→ **RECORDS SUPPLIED**:
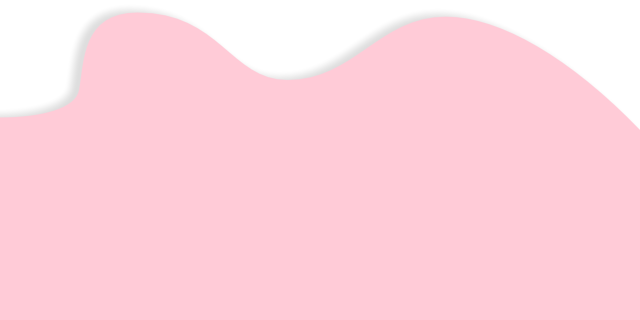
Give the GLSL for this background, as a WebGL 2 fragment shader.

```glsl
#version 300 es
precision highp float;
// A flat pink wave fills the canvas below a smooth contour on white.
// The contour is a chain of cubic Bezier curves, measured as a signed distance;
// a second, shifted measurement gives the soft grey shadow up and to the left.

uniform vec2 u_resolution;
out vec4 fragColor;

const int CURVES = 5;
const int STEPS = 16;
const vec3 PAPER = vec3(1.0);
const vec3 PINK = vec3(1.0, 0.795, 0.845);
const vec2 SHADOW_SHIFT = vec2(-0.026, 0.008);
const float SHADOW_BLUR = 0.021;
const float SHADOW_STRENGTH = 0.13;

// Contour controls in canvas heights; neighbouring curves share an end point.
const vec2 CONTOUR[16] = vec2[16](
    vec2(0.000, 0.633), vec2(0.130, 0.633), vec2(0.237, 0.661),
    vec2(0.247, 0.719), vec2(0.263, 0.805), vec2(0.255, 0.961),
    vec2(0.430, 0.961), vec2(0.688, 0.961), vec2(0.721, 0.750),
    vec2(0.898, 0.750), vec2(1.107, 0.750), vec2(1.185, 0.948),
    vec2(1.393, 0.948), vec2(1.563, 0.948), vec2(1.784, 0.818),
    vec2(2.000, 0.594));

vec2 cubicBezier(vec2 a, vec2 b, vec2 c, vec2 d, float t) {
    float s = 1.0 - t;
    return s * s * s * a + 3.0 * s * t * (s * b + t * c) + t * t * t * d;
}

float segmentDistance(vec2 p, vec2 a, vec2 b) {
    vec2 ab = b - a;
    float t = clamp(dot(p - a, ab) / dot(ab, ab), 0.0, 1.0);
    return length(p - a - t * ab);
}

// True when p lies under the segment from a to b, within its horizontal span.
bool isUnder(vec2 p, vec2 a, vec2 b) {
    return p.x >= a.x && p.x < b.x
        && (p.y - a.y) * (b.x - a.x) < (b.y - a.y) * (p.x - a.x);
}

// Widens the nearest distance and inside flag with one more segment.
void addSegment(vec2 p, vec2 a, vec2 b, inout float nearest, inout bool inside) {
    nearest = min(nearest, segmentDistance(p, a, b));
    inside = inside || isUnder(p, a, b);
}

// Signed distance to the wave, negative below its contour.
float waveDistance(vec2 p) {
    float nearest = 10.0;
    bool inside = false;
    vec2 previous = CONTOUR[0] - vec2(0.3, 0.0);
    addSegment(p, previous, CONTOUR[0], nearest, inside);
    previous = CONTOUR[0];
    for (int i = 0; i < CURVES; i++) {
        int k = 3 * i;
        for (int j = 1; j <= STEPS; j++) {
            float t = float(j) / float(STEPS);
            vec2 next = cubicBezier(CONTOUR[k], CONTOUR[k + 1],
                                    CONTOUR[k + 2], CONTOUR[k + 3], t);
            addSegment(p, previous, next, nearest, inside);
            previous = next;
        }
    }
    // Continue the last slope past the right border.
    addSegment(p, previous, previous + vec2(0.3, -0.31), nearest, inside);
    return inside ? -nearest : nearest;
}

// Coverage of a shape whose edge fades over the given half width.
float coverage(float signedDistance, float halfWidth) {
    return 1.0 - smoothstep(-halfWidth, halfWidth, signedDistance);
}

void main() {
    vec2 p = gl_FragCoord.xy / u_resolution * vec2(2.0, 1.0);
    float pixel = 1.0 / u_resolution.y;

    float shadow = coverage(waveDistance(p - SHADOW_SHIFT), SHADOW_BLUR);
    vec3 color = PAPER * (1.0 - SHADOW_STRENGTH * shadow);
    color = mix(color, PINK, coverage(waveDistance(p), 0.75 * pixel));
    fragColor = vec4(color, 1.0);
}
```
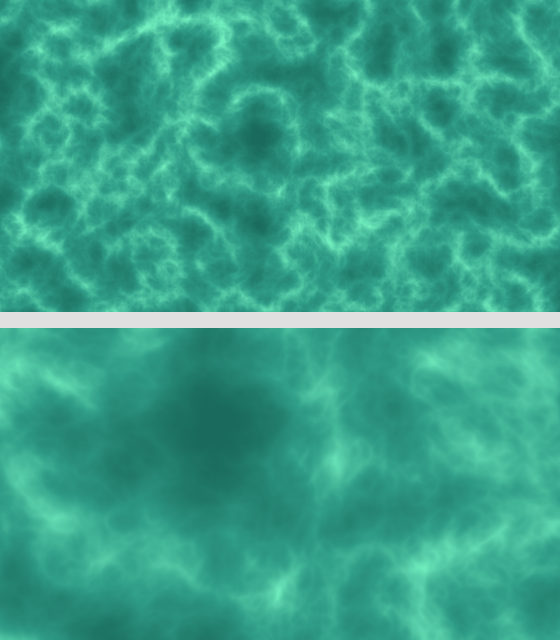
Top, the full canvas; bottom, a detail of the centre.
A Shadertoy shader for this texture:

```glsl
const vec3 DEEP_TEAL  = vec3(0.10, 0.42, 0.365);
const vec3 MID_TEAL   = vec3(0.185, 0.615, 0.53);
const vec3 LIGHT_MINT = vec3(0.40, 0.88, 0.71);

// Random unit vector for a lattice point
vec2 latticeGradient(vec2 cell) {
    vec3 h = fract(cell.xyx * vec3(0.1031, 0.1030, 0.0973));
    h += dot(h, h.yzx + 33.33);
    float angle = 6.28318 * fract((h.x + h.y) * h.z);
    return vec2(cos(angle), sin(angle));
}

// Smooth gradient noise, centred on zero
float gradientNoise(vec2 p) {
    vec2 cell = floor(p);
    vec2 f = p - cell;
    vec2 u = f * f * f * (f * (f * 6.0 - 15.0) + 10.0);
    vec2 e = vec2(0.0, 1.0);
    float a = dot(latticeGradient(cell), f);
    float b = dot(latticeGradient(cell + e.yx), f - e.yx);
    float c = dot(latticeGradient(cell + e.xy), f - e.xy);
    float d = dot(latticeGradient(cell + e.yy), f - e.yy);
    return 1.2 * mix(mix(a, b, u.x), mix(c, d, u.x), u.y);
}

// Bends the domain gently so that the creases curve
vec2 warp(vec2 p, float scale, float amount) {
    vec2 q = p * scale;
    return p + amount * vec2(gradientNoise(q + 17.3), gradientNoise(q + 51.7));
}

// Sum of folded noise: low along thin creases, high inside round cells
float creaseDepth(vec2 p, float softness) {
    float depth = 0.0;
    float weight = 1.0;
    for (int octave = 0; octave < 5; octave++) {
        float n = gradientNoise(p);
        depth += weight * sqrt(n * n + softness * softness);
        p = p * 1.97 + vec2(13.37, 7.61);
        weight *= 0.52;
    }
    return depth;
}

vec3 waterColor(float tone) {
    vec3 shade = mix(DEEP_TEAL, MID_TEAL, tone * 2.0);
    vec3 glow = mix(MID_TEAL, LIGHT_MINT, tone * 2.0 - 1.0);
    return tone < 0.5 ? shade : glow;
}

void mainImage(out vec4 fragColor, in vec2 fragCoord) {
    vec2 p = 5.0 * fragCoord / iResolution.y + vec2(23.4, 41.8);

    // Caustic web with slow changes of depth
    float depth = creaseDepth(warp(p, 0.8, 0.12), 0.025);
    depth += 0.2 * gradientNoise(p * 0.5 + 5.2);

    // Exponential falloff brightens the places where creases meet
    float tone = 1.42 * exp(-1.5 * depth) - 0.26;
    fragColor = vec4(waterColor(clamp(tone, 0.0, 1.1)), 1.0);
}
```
...
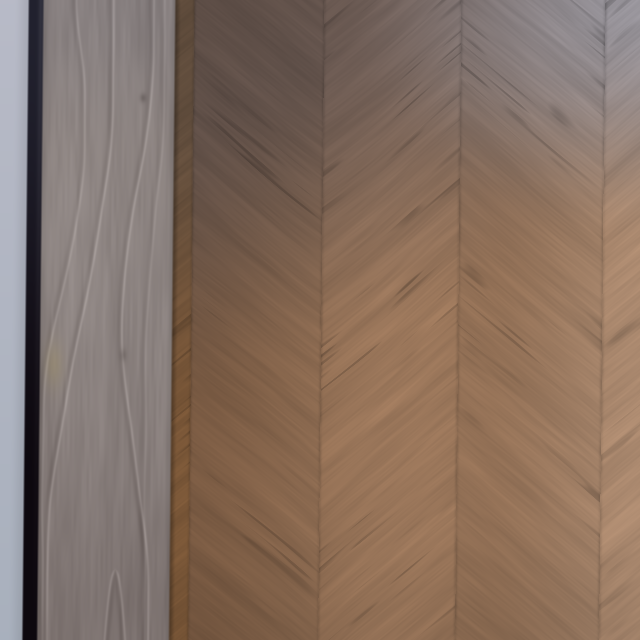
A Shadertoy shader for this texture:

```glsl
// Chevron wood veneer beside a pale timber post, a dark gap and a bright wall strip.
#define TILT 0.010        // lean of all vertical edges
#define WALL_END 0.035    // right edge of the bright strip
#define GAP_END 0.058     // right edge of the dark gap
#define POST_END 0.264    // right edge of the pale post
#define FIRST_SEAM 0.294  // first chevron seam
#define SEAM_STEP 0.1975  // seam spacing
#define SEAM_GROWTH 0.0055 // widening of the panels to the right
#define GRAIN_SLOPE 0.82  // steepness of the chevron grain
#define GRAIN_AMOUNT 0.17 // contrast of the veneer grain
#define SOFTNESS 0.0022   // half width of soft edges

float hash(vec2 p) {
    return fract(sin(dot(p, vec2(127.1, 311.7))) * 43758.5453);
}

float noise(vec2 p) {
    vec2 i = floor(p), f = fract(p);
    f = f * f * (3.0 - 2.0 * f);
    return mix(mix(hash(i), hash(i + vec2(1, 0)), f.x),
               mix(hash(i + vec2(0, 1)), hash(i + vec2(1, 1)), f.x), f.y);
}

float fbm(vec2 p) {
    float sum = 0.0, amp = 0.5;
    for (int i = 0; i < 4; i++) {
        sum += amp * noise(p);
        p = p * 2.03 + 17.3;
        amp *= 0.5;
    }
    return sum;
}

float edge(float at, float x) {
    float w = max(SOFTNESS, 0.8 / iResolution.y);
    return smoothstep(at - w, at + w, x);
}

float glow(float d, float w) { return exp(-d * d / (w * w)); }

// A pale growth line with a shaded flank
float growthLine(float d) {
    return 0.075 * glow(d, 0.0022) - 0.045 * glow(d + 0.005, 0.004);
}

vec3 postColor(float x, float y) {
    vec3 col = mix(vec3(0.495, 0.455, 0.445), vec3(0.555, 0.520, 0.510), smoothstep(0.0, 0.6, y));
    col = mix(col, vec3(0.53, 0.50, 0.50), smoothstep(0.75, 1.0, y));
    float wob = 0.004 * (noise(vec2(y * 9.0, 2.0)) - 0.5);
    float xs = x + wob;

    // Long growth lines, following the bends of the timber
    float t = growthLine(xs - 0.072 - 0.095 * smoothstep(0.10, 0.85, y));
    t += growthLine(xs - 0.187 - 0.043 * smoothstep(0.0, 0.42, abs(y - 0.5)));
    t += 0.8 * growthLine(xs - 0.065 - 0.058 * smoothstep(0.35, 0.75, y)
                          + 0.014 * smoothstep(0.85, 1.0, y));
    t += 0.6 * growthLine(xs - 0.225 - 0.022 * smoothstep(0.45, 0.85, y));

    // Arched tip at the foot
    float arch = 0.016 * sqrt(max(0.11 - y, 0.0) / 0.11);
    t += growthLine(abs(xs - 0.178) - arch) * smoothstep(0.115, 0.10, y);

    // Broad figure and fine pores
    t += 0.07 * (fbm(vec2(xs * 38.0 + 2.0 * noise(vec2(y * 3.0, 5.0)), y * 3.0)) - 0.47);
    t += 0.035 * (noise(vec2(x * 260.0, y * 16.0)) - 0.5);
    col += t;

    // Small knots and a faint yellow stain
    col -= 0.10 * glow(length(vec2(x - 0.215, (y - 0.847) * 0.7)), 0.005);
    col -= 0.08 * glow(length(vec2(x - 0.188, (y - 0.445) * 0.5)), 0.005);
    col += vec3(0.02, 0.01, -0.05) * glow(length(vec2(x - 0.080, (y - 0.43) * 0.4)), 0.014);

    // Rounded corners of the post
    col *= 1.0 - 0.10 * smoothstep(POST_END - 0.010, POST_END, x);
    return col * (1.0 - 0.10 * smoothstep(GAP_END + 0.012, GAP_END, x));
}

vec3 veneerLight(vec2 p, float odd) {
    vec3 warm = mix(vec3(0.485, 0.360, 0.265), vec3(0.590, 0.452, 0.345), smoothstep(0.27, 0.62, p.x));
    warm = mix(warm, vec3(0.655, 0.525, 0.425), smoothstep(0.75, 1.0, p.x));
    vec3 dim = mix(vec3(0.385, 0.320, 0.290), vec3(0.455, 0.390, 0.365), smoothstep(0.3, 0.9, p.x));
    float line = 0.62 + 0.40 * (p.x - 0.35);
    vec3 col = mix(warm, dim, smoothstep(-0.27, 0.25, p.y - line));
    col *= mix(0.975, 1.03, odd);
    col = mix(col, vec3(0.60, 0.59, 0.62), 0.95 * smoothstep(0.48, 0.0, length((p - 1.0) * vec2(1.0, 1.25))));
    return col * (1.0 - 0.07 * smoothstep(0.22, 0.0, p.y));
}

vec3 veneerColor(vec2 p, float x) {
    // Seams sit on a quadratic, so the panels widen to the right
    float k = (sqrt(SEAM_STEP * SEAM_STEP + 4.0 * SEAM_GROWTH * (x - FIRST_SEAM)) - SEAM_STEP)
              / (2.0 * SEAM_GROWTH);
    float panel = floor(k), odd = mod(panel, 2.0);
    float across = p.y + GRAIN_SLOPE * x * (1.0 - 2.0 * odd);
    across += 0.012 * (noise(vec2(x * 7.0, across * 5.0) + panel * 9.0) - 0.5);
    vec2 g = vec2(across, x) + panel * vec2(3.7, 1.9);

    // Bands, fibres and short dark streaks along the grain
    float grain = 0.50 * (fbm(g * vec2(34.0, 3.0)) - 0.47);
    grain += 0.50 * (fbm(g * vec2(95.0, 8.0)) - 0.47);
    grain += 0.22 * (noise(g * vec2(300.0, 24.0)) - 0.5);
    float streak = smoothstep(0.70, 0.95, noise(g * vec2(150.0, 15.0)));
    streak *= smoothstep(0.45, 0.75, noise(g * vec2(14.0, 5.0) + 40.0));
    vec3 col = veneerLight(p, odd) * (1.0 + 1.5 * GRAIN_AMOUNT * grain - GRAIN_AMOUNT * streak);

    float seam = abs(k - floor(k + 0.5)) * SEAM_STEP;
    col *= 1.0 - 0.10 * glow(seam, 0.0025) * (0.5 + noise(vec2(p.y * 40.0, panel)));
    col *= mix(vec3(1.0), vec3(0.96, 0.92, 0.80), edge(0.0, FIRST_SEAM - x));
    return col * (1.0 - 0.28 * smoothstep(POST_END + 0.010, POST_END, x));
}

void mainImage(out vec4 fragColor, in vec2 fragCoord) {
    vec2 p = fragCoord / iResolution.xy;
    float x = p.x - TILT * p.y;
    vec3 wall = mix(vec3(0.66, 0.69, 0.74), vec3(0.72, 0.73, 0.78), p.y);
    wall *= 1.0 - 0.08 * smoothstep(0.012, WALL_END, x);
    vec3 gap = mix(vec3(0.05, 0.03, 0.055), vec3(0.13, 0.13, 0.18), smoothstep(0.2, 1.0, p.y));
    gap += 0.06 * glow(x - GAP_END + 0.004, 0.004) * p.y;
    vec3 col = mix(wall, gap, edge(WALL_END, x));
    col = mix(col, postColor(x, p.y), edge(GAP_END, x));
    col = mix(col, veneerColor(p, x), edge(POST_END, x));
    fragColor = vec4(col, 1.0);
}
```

→ **INSTRUCTIONS FOR THE TASK**:
For every line of the data above that contains "tone", copy that line.

→ **TASK SOLUTION**:
vec3 waterColor(float tone) {
    vec3 shade = mix(DEEP_TEAL, MID_TEAL, tone * 2.0);
    vec3 glow = mix(MID_TEAL, LIGHT_MINT, tone * 2.0 - 1.0);
    return tone < 0.5 ? shade : glow;
    float tone = 1.42 * exp(-1.5 * depth) - 0.26;
    fragColor = vec4(waterColor(clamp(tone, 0.0, 1.1)), 1.0);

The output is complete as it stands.